Duodenase is a 29-kDa serine endopeptidase that displays selective trypsin- and chymotrypsin-like substrate specificity. This enzyme has been localized to epitheliocytes of Brunner's glands, and as described here, to mast cells within the intestinal mucosa and lungworm-infected lung, implying an important additional role in inflammation and tissue remodelling. In primary cultures of pulmonary artery fibroblasts, duodenase induced a concentration-dependent increase in [3H]thymidine incorporation with a maximal effect observed at 30 nm. Pretreating duodenase with soybean trypsin inhibitor abolished DNA synthesis, confirming that proteolytic activity was an essential requirement for this response. PAR1, PAR2 and PAR4 activating peptides were unable to induce [3H]thymidine incorporation in pulmonary artery fibroblasts. Likewise, pretreatment of fibroblasts with TNFalpha, known to up-regulate PAR2 expression in other systems, and IL-1beta, did not enhance the potential of duodenase to induce DNA synthesis. Furthermore, duodenase increased GTPgammaS binding to fibroblast membranes indicating that a G-protein-coupled receptor may mediate the effects of duodenase. Duodenase-induced DNA synthesis and GTPgammaS binding were both found to be inhibited by pertussis toxin, implying a role for Gi/o. Selective inhibitors of MEK1 (PD98059) and protein kinase C (GF109203X) only partially inhibited duodenase-induced DNA synthesis, but both wortmannin (100 nm) and LY294002 (10 microm) inhibited this response completely, indicating a key role for PtdIns 3-kinase. Furthermore, duodenase induced a 2.3 plus minus 0.1-fold increase in PtdIns 3-kinase activity in p85 immunoprecipitates, which was sensitive to inhibition by wortmannin. These results suggest that duodenase can induce pulmonary artery fibroblast DNA synthesis in a PtdIns 3-kinase-dependent manner via a G-protein-coupled receptor which is activated by a proteolytic mechanism.

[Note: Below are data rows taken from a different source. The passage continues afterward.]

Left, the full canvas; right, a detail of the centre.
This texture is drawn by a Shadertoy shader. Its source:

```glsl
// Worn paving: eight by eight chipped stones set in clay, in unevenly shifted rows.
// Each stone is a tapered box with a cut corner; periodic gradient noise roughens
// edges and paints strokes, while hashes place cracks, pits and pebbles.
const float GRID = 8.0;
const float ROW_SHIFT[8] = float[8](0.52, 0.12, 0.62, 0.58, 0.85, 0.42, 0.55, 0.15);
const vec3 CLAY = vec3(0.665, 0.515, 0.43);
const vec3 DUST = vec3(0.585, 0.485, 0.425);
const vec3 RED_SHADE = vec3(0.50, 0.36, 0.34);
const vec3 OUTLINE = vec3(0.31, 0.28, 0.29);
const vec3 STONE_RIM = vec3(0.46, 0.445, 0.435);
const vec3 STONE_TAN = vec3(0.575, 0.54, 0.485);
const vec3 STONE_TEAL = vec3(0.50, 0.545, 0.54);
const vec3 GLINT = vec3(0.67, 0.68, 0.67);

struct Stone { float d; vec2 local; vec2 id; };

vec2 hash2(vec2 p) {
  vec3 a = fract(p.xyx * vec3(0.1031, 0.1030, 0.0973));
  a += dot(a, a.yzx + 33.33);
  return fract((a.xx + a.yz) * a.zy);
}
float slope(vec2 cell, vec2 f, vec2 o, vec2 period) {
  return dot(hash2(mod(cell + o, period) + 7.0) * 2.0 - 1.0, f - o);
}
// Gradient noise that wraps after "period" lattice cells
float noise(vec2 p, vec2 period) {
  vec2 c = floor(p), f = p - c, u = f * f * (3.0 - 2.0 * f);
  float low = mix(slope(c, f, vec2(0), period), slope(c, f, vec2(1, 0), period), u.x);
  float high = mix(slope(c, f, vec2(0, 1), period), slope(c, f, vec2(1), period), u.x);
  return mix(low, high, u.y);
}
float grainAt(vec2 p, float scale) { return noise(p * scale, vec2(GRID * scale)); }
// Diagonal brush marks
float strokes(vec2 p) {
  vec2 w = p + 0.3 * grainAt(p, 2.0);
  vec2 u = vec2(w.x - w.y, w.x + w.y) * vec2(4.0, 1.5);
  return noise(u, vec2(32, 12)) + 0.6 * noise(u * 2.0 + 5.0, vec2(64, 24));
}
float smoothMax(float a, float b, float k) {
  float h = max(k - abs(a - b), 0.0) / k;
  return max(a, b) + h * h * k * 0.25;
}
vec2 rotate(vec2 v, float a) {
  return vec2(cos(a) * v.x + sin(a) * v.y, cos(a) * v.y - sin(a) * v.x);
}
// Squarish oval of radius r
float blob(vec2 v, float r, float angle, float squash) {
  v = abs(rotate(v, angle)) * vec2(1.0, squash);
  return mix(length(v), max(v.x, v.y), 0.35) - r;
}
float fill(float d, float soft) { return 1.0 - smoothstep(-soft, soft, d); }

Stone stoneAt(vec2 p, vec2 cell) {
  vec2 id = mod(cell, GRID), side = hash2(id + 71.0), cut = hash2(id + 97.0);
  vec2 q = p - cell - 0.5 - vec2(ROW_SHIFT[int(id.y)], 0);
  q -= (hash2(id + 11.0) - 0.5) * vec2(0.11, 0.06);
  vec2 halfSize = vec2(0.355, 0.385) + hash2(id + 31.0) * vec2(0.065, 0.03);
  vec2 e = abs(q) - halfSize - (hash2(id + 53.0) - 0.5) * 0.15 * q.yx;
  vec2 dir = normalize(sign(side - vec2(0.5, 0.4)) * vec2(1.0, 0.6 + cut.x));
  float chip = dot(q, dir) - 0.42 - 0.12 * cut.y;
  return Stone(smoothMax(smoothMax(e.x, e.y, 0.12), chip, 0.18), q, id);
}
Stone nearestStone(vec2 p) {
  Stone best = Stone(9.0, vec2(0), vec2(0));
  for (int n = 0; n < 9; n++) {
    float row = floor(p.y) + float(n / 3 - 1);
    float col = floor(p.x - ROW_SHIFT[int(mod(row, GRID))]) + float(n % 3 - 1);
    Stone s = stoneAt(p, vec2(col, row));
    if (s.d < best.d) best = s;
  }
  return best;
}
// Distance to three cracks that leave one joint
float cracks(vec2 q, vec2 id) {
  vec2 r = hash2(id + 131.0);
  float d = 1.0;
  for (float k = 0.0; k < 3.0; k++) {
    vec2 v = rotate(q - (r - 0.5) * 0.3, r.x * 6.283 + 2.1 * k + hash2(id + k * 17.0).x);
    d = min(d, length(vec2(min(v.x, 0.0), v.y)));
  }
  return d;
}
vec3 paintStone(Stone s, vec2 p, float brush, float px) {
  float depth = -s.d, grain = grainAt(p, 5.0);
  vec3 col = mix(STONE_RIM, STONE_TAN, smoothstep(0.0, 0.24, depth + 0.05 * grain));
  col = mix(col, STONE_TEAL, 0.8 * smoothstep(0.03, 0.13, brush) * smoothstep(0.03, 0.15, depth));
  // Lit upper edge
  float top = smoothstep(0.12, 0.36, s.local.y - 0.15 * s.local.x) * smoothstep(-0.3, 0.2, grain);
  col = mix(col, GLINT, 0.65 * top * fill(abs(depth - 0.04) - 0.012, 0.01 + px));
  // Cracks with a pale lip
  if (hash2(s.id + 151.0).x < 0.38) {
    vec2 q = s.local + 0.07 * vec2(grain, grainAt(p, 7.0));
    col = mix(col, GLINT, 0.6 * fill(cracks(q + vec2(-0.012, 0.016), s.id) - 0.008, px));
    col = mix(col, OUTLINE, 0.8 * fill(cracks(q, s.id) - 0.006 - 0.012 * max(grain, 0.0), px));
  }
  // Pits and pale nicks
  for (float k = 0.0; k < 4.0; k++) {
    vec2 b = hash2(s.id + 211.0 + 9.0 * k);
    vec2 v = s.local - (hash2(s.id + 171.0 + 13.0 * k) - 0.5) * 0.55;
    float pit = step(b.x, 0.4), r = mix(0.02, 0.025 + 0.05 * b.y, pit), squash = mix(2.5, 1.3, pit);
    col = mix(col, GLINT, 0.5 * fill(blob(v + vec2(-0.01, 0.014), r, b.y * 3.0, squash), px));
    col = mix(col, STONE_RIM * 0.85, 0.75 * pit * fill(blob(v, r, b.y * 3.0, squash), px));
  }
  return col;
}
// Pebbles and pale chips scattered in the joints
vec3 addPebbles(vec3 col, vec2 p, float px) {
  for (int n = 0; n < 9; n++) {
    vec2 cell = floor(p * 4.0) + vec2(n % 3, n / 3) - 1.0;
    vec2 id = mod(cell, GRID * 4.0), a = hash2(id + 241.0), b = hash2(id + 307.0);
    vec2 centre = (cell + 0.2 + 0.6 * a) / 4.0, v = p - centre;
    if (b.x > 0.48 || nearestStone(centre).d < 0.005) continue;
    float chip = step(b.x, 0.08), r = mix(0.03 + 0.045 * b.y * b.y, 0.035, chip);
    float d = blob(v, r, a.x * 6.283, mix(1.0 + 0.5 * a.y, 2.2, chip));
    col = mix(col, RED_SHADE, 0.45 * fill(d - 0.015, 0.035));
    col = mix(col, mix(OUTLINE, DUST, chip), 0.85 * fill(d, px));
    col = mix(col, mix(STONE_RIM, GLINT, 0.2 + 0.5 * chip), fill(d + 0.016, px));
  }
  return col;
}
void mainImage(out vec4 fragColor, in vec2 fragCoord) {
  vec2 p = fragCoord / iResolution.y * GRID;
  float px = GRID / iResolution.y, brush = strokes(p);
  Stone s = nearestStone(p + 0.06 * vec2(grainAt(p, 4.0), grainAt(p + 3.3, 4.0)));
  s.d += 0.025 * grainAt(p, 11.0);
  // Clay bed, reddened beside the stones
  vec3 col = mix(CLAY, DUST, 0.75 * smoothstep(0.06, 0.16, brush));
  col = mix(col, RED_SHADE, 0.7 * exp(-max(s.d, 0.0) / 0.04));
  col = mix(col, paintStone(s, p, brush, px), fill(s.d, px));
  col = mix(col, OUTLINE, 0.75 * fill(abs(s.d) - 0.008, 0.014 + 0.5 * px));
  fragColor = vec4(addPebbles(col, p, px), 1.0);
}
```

- protease-activated receptor
- phosphoinositide 3-kinase